Most adults believe in God, for the simple reason that their parents taught it to them. It's funny to me that the same kids who are taught that Santa Claus is real eventually come to the realization that he's a product of deception and misinformation. But most often, belief in God persists. What's the difference? They're both two guys who have got their eye on you, watching you in secret, taking notes on your good and bad behavior, with consequences on that behavior coming along somewhere down the pike.
My own religion, Atheism, dictates that most people continue to embrace their belief in God simply as a way of dealing with their own mortality. Nobody wants to think that after you die, you just cease to exist. That would be too horrible. And it is horrible. One way of escaping that inevitability is through pretending—to make believe in a "soul" inside you that magically remains alive after you die, and that your entire consciousness will live forever in perfect bliss for all time up in the pretend place called Heaven. Unless it's the other pretend place, where Michael Jackson is going.
How do you make pretending a part of your life?
Friday, January 28, 2005

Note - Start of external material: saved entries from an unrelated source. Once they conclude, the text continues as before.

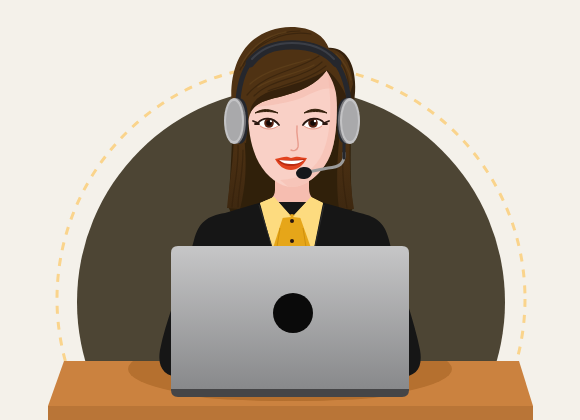
<!DOCTYPE html>
<html lang="en">
<head>
<meta charset="utf-8">
<title>Support agent at desk</title>
<style>
:root{
  --paper:#f4f1ea; --disc:#4d4534; --dash:#fad48c;
  --desk-top:#cb823f; --desk-front:#b97537; --desk-shadow:#b5702f;
  --hair:#4f3213; --hair-dark:#35210c; --hair-back:#30200a; --hair-light:#62421c;
  --skin:#f9d0c6; --skin-shade:#f6bdb0; --skin-line:#e89b8c;
  --suit:#161616; --suit-line:#2b2b2b; --shirt:#fddb7f; --scarf:#e6a619; --scarf-dark:#cf900d;
  --lip:#e2431f; --lip-dark:#b92a12; --ink:#2a1710;
  --band:#25272d; --band-light:#3b3e46; --cup:#a9a9ab; --cup-light:#c3c3c5; --cup-dark:#77777b;
}
html,body{margin:0;padding:0;background:var(--paper);overflow:hidden}
svg{display:block;width:580px;height:420px}
.strand{fill:none;stroke:var(--hair-dark);stroke-width:1.2;stroke-linecap:round;opacity:.7}
.shine{fill:none;stroke:var(--hair-light);stroke-width:1.3;stroke-linecap:round;opacity:.7}
</style>
</head>
<body>
<svg viewBox="0 0 580 420" role="img" aria-label="Smiling support agent with a headset working at a laptop">
  <defs>
    <linearGradient id="lid-metal" x1="0" y1="0" x2="0" y2="1">
      <stop offset="0" stop-color="#c6c6c7"/>
      <stop offset="1" stop-color="#88898b"/>
    </linearGradient>
    <linearGradient id="hair-fall" x1="0" y1="0" x2="0" y2="1">
      <stop offset="0" stop-color="#4f3213"/>
      <stop offset="1" stop-color="#3e2810"/>
    </linearGradient>
    <clipPath id="above-desk"><rect width="580" height="361"/></clipPath>
    <clipPath id="desk-surface"><polygon points="64,361 519,361 533,406 48,406"/></clipPath>
    <clipPath id="face-area"><path d="M249 92 C247 117 248 143 259 163 C267 177 280 187 292 187 C305 187 320 175 328 160 C337 143 338 112 336 84 L325 64 L262 74 Z"/></clipPath>
  </defs>

  <rect width="580" height="420" fill="var(--paper)"/>

  <g id="backdrop" clip-path="url(#above-desk)">
    <circle cx="291" cy="299" r="234" fill="none" stroke="var(--dash)" stroke-width="3" stroke-dasharray="8 8"/>
    <circle cx="291" cy="302" r="214" fill="var(--disc)"/>
  </g>

  <g id="desk">
    <polygon points="64,361 519,361 533,406 48,406" fill="var(--desk-top)"/>
    <rect x="48" y="406" width="485" height="14" fill="var(--desk-front)"/>
    <ellipse cx="290" cy="369" rx="162" ry="32" fill="var(--desk-shadow)" clip-path="url(#desk-surface)"/>
  </g>

  <g id="hair-behind">
    <path d="M236 85 C232 110 233 150 228 206 L234 220 L347 220 L353 208 C348 165 353 120 350 82 Z" fill="var(--hair-back)"/>
    <path d="M234 130 C234 160 229 185 227 208 L240 209 C246 185 247 165 244 135 Z" fill="url(#hair-fall)"/>
    <path d="M340 130 C337 160 336 185 339 209 L354 209 C350 185 349 160 350 130 Z" fill="url(#hair-fall)"/>
    <path class="strand" d="M238 145 C239 170 233 190 232 207 M243 150 C243 175 238 190 238 207 M344 145 C341 170 344 190 347 208"/>
  </g>

  <g id="neck">
    <path d="M275 165 L275 190 C275 198 268 201 261 204 L292 222 L322 204 C314 201 309 197 309 188 L309 165 Z" fill="var(--skin-shade)"/>
  </g>

  <g id="clothes">
    <path d="M262 202 L225 213 C207 216 199 222 194 240 C184 278 166 318 160 350 C157 367 164 377 181 377 L400 377 C417 377 423 367 420 350 C414 318 398 278 389 240 C385 224 378 217 360 213 L321 202 Z" fill="var(--suit)"/>
    <path d="M260 203 L274 197 L292 217 L311 197 L323 203 L314 248 L272 248 Z" fill="var(--shirt)"/>
    <polygon points="283,217 300,217 311,248 273,248" fill="var(--scarf)"/>
    <path d="M283 217 L292 214 L300 217 L298 224 L285 224 Z" fill="var(--scarf)"/>
    <path d="M280 228 L277 247 M303 228 L306 247" stroke="var(--scarf-dark)" stroke-width="1" fill="none"/>
    <path d="M260 203 L274 197 L291 217 L282 218 L274 240 Z" fill="var(--shirt)"/>
    <path d="M323 203 L311 197 L293 217 L301 218 L309 240 Z" fill="var(--shirt)"/>
    <circle cx="292" cy="221" r="2" fill="var(--ink)"/>
    <circle cx="292" cy="241" r="2" fill="var(--ink)"/>
    <path d="M259 205 L272 247 M324 205 L315 247" stroke="var(--suit-line)" stroke-width="1" fill="none"/>
  </g>

  <g id="face">
    <path d="M249 92 C247 117 248 143 259 163 C267 177 280 187 292 187 C305 187 320 175 328 160 C337 143 338 112 336 84 L325 64 L262 74 Z" fill="var(--skin)"/>
    <g clip-path="url(#face-area)">
      <path d="M326 64 C332 97 333 135 320 158 C312 171 300 179 280 180 L292 190 L345 180 V64 Z" fill="var(--skin-shade)" opacity=".55"/>
      <path d="M248 100 C275 99 305 88 327 70 L342 92 C328 84 315 92 304 97 C287 104 265 106 248 108 Z" fill="var(--skin-shade)" opacity=".6"/>
    </g>
    <g id="brows" fill="var(--hair-dark)">
      <path d="M255 113 C263 108 270 109 278 113 C270 111 263 111 255 113 Z" stroke="var(--hair-dark)" stroke-width="1"/>
      <path d="M304 113 C311 108 319 108 327 113 C319 111 312 111 304 113 Z" stroke="var(--hair-dark)" stroke-width="1"/>
    </g>
    <g id="eyes">
      <path d="M258 123 C263 117 273 117 279 125 C273 130 263 129 258 123 Z" fill="#fff"/>
      <path d="M303 125 C308 117 319 117 324 123 C319 129 309 130 303 125 Z" fill="#fff"/>
      <circle cx="269" cy="123" r="4.8" fill="#5a2414"/>
      <circle cx="313" cy="123" r="4.8" fill="#5a2414"/>
      <circle cx="269" cy="123" r="2.8" fill="#150a07"/>
      <circle cx="313" cy="123" r="2.8" fill="#150a07"/>
      <circle cx="271" cy="121" r="1.2" fill="#fff"/>
      <circle cx="315" cy="121" r="1.2" fill="#fff"/>
      <path d="M253 121 L258 123 C263 117 273 117 279 125 M255 124 L259 124 M329 121 L324 123 C319 117 308 117 303 125 M327 124 L323 124" fill="none" stroke="var(--ink)" stroke-width="1.8" stroke-linecap="round" stroke-linejoin="round"/>
      <path d="M260 126 C265 130 273 130 278 126 M304 126 C309 130 317 130 322 126" fill="none" stroke="var(--skin-line)" stroke-width="1"/>
    </g>
    <path id="nose" d="M297 126 C296 136 299 142 298 147 C297 151 293 151 291 150" fill="none" stroke="var(--skin-line)" stroke-width="1.4" stroke-linecap="round"/>
    <g id="mouth">
      <path d="M275 159 C281 158 285 156 288 157 L291 158 L295 157 C299 156 302 158 307 158 C303 166 297 170 291 170 C284 170 279 166 275 159 Z" fill="var(--lip)"/>
      <path d="M277 160 C286 160 297 160 305 159 C300 165 296 166 291 166 C285 166 281 164 277 160 Z" fill="var(--lip-dark)"/>
      <path d="M279 160 C287 161 296 161 304 160 C299 164 295 164 291 164 C286 164 283 163 279 160 Z" fill="#fff"/>
    </g>
  </g>

  <g id="hair-front">
    <path d="M327 48 C344 46 354 61 355 82 C356 96 353 108 350 118 L337 110 C338 92 333 80 326 70 Z" fill="var(--hair-dark)"/>
    <path d="M232 108 C227 62 248 28 291 27 C312 27 325 36 329 49 C341 49 351 61 353 84 L348 100 C342 86 335 76 327 70 C316 85 301 91 283 96 C266 100 254 103 250 114 C246 125 247 138 246 143 L235 140 Z" fill="var(--hair)"/>
    <path d="M327 70 C316 85 301 91 283 96 C266 100 254 103 250 114 C250 104 257 96 271 91 C292 85 313 79 327 70 Z" fill="var(--hair-dark)"/>
    <path class="strand" d="M322 62 C304 79 272 78 254 96 M319 56 C297 71 266 72 247 95 M326 66 C308 80 286 84 268 91 M311 34 C286 30 254 42 243 66 M300 31 C276 31 253 43 240 70 M331 52 C342 60 348 72 349 88 M330 58 C338 66 343 75 345 86"/>
    <path class="shine" d="M310 59 C288 66 265 70 250 84 M314 65 C295 75 272 77 258 87 M286 32 C264 36 248 50 241 66 M336 54 C344 61 349 70 351 80"/>
  </g>

  <g id="headset">
    <path d="M238 100 C241 64 258 43 292 43 C328 43 344 64 349 100" fill="none" stroke="var(--band)" stroke-width="5"/>
    <path d="M250 63 C260 50 273 45 292 45 C313 45 327 51 337 63" fill="none" stroke="var(--band)" stroke-width="9" stroke-linecap="round"/>
    <path d="M252 59 C263 47 277 43 292 43 C311 43 324 48 334 59" fill="none" stroke="var(--band-light)" stroke-width="2" stroke-linecap="round"/>
    <g id="left-cup">
      <path d="M238 98 C246 98 248 108 248 121 C248 134 246 144 239 144 Z" fill="var(--band)"/>
      <ellipse cx="236" cy="121" rx="10" ry="23" fill="var(--cup-dark)"/>
      <ellipse cx="234" cy="121" rx="10" ry="23" fill="var(--cup-light)"/>
      <ellipse cx="234" cy="121" rx="8" ry="20" fill="var(--cup)"/>
    </g>
    <g id="right-cup">
      <path d="M347 98 C339 98 337 108 337 121 C337 134 339 144 346 144 Z" fill="var(--band)"/>
      <ellipse cx="348" cy="121" rx="10" ry="23" fill="var(--cup-dark)"/>
      <ellipse cx="350" cy="121" rx="10" ry="23" fill="var(--cup-light)"/>
      <ellipse cx="350" cy="121" rx="8" ry="20" fill="var(--cup)"/>
    </g>
    <path d="M344 153 C345 164 339 167 328 168 L308 172" fill="none" stroke="#9b9b9b" stroke-width="3" stroke-linecap="round"/>
    <path d="M344 144 V158" stroke="var(--band)" stroke-width="3" stroke-linecap="round"/>
    <ellipse cx="304" cy="173" rx="8" ry="6" fill="#15171b" transform="rotate(-8 304 173)"/>
  </g>

  <g id="laptop">
    <ellipse cx="290" cy="394" rx="100" ry="7" fill="var(--desk-shadow)"/>
    <path d="M171 386 H409 V390 Q409 397 402 397 H178 Q171 397 171 390 Z" fill="#454547"/>
    <path d="M178 246 H402 Q409 246 409 253 V389 H171 V253 Q171 246 178 246 Z" fill="url(#lid-metal)"/>
    <circle id="lid-badge" cx="293" cy="313" r="20" fill="#0a0a0a"/>
  </g>
</svg>
</body>
</html>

For the last week or so, I have had a melody rattling around in my mind. I have known this song from infancy. Yet I realized I had no idea what it was called, and because I have only known it as an instrumental, I’ve had to hum it to all my friends. To my surprise, only a few people could even recognize the melody, and nobody knew what it was. So I got my Casio keyboard and recorded a very crude version of it:
Then I posted that link to a real “think tank” forum on Usenet, and in a few short hours, somebody came up with the title. It’s a Civil War-era tune known variously as “Kingdom Coming” or “Year of Jubilo,” written by Henry C. Work. The one remaining conundrum is: why do we all know it? Was it used in cartoons, or a TV show? Or were we just exposed to it in our elementary school music classes? There are some mysteries that even the Internet can’t shed light on.
Here is a much better clip of the song:
How has the Internet directly affected your life?
Thursday, January 27, 2005
Selfish drivers suck. Those three words say it all, really. Every day, as I see people running red lights, weaving in and out of traffic, tailgating and generally acting like inconsiderate buffoons, I'm reminded of how different things are today compared to 20 years ago. Is it my imagination, or have things disintegrated on the roads and highways of this country? Looking ahead into the next 200 years or so, I envision a time where people will get into their cars, type the address of their destination into a keyboard, and the car will drive them there safely and efficiently. We need to do something about the horrible state of traffic in the world...and removing the human factor should be priority numero uno. Put our cars on auto-pilot! There has to be a system where we can remove human flaws from the equation. I won't see it in my lifetime, but maybe my great-great-great-great nieces will. For the time being, I implore you: Be courteous on the road, willya? Thanks.
What are your pet peeves?
Tuesday, January 25, 2005
Finally, here is the culimation of everything I have learned in the past four decades.
That's an awful lot of information to share.
Maybe I shouldn't.
Or maybe you should beg me to educate you.
Oh, don't be silly.
Of course I'm going to enlighten you.
Strap yourselves in.
It's going to be an E-ticket ride.